The Roaring Twenties, the stock market crash, the depression, World War II and the post-war baby boom dominate this 25-year period.
There are so many stories to tell!
Tragic fires begin and end this period, with the destruction of the Knox Oil Refinery in 1925, and Old Kenyon at Gambier, in 1949. The Memorial Building was opened in 1926, and the highway to Coshocton was completed by 1927. In 1929, The C. G. Cooper Co. merged with the Bessemer Gas Engine Co.of Grove City, Pa. to become The Cooper-Bessemer Co., just prior to the October stock market crash.

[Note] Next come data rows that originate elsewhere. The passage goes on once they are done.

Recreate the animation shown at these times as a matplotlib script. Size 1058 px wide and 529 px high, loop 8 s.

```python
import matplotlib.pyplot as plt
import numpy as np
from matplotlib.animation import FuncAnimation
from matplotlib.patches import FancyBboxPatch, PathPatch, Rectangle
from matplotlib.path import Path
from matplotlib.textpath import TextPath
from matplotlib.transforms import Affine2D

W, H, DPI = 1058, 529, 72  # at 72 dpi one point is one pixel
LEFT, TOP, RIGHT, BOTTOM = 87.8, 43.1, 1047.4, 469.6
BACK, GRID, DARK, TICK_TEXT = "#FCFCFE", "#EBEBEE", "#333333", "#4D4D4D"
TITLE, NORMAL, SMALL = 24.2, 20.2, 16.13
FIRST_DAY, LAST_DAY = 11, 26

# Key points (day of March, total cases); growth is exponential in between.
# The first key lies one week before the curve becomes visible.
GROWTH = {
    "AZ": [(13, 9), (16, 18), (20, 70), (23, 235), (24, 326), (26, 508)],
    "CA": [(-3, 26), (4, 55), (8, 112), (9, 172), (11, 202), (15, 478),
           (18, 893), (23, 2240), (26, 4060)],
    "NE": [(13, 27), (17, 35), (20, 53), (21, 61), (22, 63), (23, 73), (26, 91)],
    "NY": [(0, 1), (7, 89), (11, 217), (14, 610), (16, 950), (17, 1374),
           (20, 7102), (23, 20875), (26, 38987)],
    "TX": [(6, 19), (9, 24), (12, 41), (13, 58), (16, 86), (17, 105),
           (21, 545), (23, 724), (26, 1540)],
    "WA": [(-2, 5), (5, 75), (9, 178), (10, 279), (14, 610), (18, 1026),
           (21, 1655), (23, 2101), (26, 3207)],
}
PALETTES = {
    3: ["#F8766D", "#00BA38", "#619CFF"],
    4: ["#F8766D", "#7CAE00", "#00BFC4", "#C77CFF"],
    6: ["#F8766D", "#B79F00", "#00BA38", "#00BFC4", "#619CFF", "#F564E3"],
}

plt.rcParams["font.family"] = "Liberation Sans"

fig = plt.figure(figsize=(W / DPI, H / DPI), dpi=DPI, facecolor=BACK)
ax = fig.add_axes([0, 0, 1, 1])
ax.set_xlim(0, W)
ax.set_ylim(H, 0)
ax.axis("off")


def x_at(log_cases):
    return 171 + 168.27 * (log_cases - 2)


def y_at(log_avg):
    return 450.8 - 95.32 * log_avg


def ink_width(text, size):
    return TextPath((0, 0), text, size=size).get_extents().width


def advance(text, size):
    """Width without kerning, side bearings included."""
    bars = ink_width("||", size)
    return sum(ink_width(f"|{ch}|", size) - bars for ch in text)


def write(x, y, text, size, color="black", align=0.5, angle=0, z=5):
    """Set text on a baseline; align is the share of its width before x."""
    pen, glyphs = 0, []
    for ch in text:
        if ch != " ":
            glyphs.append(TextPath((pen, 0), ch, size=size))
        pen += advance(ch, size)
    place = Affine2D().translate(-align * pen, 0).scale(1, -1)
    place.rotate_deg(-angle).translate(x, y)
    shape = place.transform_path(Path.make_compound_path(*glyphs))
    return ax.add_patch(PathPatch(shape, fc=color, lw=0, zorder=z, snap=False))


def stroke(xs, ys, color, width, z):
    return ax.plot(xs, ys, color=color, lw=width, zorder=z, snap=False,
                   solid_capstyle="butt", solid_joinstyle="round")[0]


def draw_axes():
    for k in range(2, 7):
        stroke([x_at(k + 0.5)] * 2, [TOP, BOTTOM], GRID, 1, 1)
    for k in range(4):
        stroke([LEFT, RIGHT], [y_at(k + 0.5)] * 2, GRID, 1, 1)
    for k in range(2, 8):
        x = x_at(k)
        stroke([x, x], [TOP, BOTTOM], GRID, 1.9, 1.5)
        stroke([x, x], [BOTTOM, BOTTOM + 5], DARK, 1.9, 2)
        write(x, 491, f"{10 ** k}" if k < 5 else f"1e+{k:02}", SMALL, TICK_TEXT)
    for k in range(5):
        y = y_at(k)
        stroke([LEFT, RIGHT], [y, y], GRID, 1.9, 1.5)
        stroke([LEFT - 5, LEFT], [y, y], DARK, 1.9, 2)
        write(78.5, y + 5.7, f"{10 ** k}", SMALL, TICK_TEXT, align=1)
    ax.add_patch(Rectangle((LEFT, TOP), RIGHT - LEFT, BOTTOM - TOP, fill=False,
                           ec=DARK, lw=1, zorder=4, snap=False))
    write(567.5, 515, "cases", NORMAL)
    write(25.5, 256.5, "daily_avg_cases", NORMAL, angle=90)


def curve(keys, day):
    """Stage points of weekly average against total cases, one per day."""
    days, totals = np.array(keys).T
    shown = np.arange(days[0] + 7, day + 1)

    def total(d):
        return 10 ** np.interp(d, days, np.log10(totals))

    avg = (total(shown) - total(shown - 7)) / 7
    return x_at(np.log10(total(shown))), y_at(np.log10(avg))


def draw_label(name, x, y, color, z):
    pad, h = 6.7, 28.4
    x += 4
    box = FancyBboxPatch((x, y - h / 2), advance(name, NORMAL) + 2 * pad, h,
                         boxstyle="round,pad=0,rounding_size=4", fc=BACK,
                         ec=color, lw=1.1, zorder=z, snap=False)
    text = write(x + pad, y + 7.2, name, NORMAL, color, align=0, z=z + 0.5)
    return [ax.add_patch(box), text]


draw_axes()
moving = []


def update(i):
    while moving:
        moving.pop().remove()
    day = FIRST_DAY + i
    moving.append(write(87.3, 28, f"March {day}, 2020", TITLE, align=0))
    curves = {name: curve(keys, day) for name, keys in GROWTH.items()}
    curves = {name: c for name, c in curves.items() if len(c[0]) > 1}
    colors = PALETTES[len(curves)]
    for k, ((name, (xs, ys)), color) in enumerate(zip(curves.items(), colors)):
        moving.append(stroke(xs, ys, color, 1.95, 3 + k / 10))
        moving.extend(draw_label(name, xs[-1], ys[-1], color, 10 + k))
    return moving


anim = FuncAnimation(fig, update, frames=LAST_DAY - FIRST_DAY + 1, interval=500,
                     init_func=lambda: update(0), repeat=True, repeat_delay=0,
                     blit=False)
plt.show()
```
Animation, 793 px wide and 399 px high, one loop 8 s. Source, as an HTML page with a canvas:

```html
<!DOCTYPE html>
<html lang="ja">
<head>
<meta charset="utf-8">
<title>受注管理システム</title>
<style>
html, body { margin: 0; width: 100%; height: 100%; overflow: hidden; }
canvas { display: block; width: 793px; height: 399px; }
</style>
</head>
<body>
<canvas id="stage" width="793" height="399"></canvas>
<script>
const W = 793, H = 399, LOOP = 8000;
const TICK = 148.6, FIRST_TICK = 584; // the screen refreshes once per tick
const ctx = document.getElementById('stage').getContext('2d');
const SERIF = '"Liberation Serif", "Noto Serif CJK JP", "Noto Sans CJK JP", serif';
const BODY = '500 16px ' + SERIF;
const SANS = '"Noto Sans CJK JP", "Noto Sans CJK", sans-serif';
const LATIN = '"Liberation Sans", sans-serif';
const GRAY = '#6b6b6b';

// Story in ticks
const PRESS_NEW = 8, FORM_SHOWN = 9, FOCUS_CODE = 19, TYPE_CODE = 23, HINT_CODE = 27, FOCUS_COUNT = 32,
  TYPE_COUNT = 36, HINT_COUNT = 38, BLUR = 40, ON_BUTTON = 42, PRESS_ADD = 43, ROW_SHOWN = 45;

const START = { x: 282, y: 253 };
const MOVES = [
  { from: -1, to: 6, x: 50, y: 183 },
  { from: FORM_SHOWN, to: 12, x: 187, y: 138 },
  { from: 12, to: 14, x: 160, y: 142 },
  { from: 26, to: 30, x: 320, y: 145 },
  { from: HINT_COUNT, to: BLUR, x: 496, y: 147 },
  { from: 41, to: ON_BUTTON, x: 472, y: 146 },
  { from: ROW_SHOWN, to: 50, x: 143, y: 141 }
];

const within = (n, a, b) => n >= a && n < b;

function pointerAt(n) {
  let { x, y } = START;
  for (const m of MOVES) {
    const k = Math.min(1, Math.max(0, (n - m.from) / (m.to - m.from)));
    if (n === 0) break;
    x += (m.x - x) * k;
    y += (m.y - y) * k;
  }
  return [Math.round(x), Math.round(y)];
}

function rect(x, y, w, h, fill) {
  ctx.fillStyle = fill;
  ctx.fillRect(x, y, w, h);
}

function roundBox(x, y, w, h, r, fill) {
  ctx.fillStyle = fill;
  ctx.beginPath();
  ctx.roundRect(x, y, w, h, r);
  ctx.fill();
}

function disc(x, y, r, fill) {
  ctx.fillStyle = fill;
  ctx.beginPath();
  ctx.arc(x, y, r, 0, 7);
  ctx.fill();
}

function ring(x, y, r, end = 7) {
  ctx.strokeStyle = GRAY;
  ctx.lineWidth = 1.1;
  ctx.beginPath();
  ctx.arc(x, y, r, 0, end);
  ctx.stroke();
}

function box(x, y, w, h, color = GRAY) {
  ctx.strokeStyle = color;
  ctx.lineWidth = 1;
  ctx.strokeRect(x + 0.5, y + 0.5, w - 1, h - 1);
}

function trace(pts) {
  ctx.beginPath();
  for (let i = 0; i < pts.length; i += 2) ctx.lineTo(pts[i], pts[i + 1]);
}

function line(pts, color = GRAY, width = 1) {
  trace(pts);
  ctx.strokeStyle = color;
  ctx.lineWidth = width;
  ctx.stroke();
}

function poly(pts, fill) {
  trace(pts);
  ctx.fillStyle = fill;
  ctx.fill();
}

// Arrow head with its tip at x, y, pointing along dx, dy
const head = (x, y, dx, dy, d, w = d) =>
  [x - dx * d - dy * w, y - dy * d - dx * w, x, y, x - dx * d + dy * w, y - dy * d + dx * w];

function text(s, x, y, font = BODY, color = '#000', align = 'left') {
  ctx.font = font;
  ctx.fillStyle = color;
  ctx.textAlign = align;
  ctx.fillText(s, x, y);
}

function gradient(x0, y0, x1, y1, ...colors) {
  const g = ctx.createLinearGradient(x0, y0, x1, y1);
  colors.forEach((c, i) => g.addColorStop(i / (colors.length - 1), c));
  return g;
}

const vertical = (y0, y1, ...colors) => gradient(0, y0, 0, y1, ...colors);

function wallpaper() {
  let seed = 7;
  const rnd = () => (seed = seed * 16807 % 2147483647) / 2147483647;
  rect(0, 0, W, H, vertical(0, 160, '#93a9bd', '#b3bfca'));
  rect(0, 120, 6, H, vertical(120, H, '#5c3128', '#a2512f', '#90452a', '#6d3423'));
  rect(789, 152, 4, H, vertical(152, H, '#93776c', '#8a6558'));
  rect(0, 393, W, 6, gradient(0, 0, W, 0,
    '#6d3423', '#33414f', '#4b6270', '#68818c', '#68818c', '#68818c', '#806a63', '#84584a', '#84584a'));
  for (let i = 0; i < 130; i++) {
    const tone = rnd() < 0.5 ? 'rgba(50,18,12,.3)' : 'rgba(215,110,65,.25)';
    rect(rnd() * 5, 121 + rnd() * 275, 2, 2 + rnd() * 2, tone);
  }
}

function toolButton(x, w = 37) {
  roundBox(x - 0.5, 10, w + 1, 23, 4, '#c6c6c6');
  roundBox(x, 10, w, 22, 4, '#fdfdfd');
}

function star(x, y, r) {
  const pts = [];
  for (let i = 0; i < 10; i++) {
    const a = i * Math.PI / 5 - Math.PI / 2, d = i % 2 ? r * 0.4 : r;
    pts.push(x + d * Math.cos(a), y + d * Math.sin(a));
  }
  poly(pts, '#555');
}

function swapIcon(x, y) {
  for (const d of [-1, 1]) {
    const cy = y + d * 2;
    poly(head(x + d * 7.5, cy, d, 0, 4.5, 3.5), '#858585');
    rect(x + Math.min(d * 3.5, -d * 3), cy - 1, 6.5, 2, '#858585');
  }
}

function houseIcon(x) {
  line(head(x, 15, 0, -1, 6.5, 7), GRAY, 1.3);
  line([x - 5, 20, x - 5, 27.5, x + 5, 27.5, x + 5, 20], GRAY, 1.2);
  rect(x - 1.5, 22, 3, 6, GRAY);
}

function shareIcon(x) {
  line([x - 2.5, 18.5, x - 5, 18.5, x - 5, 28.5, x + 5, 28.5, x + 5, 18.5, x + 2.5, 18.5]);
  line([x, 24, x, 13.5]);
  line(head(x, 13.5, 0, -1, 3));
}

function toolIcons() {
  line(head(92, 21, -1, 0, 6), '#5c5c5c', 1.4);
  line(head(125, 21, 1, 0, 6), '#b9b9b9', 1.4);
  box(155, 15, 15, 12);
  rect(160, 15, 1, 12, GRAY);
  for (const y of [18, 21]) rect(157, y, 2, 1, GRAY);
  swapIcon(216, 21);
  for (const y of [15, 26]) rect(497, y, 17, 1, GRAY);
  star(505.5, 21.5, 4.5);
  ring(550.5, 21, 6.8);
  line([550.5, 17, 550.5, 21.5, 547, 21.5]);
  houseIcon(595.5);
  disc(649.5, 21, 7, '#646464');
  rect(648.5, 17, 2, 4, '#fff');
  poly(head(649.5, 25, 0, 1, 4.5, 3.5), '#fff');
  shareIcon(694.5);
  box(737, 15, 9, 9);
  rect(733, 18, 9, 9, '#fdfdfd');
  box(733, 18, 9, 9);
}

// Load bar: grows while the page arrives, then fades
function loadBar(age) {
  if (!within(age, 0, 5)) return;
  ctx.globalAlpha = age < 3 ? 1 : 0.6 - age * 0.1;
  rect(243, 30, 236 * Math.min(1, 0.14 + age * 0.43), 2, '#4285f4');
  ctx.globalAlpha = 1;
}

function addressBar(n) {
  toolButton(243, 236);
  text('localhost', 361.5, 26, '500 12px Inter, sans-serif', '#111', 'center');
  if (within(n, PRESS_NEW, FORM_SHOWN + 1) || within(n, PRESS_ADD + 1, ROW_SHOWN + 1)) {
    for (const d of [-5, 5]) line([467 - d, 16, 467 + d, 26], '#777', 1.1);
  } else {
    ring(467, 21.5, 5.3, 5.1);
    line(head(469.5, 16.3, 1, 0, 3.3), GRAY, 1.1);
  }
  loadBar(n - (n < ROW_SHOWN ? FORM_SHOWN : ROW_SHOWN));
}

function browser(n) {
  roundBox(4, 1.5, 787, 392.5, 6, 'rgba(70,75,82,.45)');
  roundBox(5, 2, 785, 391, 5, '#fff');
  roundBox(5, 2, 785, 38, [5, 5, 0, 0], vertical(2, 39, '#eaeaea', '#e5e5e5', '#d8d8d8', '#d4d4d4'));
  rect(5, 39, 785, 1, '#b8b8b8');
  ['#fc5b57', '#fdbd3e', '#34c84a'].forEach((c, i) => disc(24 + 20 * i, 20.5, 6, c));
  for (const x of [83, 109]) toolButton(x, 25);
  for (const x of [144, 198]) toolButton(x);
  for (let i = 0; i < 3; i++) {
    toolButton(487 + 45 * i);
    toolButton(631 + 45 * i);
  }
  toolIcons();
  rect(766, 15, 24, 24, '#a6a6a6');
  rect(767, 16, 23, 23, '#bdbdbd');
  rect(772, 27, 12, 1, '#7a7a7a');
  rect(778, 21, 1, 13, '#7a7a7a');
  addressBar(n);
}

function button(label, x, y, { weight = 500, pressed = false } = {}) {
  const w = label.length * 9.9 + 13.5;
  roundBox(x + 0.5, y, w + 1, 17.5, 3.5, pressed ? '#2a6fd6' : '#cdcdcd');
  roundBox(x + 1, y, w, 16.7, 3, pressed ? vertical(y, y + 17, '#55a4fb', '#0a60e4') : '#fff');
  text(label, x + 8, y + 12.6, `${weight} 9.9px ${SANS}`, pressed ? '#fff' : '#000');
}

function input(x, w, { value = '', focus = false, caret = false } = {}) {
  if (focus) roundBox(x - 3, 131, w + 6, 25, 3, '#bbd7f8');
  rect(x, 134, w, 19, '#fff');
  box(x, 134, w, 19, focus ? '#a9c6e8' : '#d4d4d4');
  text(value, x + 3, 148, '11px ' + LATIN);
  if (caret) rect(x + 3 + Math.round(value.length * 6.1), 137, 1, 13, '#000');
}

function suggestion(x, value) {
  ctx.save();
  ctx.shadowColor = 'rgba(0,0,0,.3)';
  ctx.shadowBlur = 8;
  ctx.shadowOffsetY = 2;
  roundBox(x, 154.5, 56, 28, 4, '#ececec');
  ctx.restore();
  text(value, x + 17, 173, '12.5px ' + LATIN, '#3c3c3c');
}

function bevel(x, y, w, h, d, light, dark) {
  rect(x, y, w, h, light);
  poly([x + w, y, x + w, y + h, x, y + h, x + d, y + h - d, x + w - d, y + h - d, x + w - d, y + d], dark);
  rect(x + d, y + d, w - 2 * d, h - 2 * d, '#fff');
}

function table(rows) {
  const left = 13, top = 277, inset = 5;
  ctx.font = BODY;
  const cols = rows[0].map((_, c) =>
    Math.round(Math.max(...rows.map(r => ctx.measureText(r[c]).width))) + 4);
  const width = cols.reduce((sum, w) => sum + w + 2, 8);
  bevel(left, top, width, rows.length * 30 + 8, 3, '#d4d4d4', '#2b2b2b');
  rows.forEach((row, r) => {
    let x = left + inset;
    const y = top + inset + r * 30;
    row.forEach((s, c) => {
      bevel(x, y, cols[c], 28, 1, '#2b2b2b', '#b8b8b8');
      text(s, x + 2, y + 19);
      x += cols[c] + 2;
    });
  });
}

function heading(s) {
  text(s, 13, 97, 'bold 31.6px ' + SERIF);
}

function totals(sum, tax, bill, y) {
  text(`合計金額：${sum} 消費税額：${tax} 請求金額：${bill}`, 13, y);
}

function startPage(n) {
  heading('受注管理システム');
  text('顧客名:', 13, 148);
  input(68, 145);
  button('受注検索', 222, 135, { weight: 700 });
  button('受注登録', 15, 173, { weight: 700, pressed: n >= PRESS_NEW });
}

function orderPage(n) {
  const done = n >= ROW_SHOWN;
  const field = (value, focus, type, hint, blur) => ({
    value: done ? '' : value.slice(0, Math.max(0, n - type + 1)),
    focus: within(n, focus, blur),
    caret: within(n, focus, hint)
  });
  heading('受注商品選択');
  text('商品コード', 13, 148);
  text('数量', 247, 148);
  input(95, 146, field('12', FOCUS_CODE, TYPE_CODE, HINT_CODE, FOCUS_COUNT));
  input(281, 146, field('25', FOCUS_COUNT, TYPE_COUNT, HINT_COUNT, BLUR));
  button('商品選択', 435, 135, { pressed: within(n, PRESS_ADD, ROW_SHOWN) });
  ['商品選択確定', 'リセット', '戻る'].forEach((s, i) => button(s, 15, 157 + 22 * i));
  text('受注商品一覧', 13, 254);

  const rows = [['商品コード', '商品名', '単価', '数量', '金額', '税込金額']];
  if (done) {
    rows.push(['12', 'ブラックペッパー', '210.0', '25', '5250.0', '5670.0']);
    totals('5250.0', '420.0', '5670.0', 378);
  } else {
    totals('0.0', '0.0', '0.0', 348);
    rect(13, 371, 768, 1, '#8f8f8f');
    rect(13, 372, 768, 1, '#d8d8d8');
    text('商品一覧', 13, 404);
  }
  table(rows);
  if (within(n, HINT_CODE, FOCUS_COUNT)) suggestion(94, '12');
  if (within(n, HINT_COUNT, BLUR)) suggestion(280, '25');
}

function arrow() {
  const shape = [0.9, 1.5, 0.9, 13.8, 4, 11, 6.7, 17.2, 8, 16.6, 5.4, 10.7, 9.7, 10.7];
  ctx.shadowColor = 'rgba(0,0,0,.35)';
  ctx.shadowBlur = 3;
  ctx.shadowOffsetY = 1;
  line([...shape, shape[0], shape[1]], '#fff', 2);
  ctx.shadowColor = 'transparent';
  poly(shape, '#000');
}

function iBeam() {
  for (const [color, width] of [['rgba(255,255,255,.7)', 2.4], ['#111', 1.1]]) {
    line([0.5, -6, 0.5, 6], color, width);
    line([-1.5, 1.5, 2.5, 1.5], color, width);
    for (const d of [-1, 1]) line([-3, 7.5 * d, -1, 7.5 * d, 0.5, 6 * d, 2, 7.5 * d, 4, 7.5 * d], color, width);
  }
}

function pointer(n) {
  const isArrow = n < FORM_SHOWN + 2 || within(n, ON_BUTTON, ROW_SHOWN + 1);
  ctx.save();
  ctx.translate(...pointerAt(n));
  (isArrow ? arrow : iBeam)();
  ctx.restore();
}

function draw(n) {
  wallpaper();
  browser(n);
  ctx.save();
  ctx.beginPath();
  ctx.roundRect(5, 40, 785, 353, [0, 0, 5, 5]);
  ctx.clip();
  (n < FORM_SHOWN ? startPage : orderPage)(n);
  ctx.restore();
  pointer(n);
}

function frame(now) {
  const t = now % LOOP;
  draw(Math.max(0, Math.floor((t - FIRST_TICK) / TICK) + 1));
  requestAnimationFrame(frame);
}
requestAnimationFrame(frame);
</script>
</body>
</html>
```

The depression hit the county hard, but the arrival of Shellmar, a packaging company previously based in Chicago, helped the local economy greatly. The Mount Vernon News emerged after absorbing the old Democratic Banner. The number of Knox County's many one-room schools declined as consolidations and new districts were formed. Dial telephone service came to Gambier in 1939, Fredericktown in 1941, Centerburg in 1948, but not to Mount Vernon until 1950.
More than 4,400 men and women would serve in World War II from Knox County, with 123 giving their lives.
Mount Vernon industries converted to wartime production with three being awarded the coveted "Army-Navy 'E' Flag (for "excellence in production"), which was presented with a major military ceremony.
The U. S. Navy received diesel engines from Cooper-Bessemer and military landing craft from the Mount Vernon Bridge Company, while Shellmar provided special packaging for army food products in the war effort.
Peacetime brought about the beginning of the "baby boom," but by mid-century, we also faced the beginnings of new military action in a place called Korea.